## Work task
Below are records; please give the number of their lines that contain the string "rows", and only that number.

(Stored data entries)
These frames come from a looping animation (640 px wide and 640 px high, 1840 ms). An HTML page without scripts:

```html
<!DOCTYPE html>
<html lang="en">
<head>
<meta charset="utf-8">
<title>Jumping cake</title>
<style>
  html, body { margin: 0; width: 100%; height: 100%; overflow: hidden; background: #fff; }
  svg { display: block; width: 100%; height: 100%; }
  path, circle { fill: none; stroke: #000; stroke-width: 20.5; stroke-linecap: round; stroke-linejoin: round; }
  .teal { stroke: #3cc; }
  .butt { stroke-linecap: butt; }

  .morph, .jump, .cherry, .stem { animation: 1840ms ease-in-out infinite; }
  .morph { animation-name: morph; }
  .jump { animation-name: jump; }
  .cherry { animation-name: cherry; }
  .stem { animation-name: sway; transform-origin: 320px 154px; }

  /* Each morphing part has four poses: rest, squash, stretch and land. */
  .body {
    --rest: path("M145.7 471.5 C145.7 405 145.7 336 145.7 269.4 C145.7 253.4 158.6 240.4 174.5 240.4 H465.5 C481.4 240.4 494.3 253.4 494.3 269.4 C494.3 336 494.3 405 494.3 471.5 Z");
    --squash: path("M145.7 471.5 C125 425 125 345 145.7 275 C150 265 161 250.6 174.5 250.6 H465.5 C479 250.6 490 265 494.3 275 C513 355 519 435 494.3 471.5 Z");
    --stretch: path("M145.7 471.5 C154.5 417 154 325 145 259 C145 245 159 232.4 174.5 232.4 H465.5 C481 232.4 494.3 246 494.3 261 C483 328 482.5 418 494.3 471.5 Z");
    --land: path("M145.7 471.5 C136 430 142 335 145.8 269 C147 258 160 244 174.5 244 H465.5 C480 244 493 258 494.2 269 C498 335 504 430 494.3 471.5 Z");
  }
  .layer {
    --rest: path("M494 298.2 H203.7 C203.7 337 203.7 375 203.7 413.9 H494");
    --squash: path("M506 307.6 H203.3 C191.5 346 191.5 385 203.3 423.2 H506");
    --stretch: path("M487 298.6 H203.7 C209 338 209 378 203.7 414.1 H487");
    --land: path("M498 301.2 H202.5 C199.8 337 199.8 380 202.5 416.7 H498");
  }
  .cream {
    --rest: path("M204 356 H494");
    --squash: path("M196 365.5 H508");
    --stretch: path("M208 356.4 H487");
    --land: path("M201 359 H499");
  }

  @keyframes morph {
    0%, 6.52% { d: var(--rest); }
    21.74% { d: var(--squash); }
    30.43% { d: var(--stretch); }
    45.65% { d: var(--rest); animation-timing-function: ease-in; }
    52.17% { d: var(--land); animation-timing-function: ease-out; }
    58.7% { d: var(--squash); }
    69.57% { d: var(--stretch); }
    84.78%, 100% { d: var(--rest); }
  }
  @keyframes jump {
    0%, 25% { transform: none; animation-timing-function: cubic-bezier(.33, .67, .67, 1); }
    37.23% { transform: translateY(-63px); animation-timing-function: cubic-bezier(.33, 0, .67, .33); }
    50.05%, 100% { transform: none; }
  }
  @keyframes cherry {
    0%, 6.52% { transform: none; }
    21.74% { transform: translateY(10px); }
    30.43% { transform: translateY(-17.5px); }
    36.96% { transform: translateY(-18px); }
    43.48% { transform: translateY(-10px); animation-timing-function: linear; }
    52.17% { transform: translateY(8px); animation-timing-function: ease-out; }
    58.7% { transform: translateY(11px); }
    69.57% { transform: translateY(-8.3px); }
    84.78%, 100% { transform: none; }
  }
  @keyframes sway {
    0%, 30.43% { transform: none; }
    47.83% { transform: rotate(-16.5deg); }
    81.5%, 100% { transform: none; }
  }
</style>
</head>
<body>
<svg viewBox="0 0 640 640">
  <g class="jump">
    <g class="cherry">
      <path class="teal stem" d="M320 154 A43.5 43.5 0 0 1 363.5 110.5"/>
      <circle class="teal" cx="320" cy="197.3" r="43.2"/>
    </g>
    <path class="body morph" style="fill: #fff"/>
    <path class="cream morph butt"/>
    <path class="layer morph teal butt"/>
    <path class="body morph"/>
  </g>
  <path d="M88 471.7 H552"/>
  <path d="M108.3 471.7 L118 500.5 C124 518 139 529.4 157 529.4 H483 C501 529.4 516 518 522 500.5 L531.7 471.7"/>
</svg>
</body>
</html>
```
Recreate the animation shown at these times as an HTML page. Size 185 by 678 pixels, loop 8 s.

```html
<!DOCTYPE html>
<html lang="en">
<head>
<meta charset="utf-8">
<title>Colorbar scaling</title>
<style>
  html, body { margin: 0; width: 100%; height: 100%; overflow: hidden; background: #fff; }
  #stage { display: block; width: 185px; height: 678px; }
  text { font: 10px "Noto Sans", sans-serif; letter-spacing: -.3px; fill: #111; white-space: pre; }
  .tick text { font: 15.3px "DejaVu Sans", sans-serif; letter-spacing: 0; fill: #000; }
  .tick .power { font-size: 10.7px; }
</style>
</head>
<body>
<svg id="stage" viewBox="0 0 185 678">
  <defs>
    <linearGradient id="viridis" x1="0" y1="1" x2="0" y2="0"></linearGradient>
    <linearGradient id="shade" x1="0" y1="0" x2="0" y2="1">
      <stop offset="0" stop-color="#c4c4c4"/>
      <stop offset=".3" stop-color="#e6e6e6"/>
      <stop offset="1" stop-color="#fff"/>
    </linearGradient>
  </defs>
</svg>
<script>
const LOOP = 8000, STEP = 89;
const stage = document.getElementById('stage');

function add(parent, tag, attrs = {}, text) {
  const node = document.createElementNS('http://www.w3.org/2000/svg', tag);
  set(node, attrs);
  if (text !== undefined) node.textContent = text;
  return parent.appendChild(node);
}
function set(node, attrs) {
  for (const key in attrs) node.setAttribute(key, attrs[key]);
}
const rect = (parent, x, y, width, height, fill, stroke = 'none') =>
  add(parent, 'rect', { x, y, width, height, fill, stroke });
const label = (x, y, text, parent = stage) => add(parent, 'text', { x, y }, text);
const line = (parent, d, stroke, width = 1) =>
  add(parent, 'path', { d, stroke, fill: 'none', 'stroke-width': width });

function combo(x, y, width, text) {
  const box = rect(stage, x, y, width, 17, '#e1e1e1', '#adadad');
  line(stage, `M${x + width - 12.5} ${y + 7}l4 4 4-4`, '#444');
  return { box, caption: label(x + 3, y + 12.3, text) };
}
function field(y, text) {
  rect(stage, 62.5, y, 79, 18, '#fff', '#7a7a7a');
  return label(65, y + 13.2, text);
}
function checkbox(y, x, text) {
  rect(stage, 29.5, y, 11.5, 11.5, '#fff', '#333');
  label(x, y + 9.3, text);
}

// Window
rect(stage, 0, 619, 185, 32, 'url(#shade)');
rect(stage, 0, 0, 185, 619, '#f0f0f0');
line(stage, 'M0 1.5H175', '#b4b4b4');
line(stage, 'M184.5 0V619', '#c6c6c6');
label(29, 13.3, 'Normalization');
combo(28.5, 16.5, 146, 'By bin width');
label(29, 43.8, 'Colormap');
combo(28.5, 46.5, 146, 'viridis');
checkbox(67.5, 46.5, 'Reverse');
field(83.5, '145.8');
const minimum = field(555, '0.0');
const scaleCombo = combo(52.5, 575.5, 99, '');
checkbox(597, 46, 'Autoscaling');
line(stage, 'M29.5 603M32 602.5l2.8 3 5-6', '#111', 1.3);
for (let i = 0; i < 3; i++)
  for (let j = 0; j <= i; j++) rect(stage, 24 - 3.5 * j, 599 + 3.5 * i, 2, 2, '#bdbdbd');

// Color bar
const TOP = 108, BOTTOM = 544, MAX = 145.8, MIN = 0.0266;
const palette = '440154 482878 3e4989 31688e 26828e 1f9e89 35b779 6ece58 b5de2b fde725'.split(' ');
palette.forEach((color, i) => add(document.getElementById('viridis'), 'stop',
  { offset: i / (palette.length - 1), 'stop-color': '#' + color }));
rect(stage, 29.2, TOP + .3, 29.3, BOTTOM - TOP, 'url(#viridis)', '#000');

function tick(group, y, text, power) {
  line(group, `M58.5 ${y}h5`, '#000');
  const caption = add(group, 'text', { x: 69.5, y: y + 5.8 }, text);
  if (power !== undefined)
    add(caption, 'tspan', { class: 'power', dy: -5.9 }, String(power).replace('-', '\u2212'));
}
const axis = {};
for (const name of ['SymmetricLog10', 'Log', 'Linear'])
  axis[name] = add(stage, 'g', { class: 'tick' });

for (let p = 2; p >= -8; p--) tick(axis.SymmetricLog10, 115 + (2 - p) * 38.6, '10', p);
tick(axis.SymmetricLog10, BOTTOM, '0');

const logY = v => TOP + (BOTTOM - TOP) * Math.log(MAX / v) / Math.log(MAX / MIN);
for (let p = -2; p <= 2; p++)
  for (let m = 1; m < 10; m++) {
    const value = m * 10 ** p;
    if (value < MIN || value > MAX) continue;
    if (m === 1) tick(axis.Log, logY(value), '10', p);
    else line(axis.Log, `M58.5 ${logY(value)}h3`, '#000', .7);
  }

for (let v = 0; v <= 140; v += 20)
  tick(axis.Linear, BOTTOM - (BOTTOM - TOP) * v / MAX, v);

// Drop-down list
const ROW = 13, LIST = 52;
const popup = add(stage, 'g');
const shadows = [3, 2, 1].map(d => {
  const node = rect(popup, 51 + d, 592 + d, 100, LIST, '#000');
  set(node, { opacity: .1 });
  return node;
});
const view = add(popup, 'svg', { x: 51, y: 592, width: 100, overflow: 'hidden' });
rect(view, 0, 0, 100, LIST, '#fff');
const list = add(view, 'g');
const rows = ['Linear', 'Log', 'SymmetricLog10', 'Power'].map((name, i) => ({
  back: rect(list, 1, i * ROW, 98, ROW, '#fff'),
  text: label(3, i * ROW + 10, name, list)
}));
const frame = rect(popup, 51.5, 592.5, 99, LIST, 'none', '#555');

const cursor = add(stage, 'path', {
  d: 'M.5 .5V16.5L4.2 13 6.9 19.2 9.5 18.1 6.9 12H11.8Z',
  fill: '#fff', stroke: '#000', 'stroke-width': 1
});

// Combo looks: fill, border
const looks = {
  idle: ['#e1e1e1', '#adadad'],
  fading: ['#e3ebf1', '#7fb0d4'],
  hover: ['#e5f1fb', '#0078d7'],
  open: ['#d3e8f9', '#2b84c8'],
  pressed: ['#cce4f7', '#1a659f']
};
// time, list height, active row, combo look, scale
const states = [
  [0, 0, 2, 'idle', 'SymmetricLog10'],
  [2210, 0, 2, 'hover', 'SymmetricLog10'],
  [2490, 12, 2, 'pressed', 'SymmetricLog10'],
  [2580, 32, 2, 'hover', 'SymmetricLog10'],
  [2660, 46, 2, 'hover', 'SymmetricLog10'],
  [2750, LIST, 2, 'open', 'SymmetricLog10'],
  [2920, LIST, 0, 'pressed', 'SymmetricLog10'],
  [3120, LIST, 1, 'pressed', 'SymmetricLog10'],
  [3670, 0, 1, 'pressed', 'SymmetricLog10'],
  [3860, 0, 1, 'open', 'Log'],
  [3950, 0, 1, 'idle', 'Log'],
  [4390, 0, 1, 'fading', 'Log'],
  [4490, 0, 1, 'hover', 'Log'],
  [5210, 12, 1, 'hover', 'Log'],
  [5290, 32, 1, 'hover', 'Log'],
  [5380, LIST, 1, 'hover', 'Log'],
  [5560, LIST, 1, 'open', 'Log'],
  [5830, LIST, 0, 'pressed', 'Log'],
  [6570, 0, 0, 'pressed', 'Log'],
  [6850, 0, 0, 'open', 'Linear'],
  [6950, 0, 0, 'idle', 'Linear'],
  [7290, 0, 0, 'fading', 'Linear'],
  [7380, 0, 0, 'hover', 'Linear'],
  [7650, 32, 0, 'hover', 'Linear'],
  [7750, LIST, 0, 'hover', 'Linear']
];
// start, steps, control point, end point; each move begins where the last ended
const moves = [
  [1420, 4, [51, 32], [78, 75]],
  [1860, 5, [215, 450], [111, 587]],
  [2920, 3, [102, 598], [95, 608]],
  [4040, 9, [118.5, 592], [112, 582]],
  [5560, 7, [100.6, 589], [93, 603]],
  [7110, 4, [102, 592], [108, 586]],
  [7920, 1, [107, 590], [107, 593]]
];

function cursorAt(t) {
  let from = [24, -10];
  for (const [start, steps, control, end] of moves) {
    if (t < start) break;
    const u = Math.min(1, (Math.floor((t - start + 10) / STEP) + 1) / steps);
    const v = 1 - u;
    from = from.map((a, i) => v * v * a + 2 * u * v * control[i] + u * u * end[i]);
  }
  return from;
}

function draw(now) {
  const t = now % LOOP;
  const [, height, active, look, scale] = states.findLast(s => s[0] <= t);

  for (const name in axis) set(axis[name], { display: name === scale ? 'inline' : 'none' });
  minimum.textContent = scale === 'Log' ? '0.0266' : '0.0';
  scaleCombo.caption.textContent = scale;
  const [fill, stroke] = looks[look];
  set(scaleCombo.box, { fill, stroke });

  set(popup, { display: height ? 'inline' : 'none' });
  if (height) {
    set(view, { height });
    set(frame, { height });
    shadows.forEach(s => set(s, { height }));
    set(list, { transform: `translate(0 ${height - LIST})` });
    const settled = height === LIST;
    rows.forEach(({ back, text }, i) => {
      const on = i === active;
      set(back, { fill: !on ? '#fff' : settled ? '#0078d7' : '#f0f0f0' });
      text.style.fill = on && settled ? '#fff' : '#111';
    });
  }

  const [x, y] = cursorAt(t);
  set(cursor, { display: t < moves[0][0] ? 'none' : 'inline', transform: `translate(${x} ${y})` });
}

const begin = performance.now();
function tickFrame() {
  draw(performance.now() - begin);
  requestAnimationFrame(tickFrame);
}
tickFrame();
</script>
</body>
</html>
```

## Answer section
2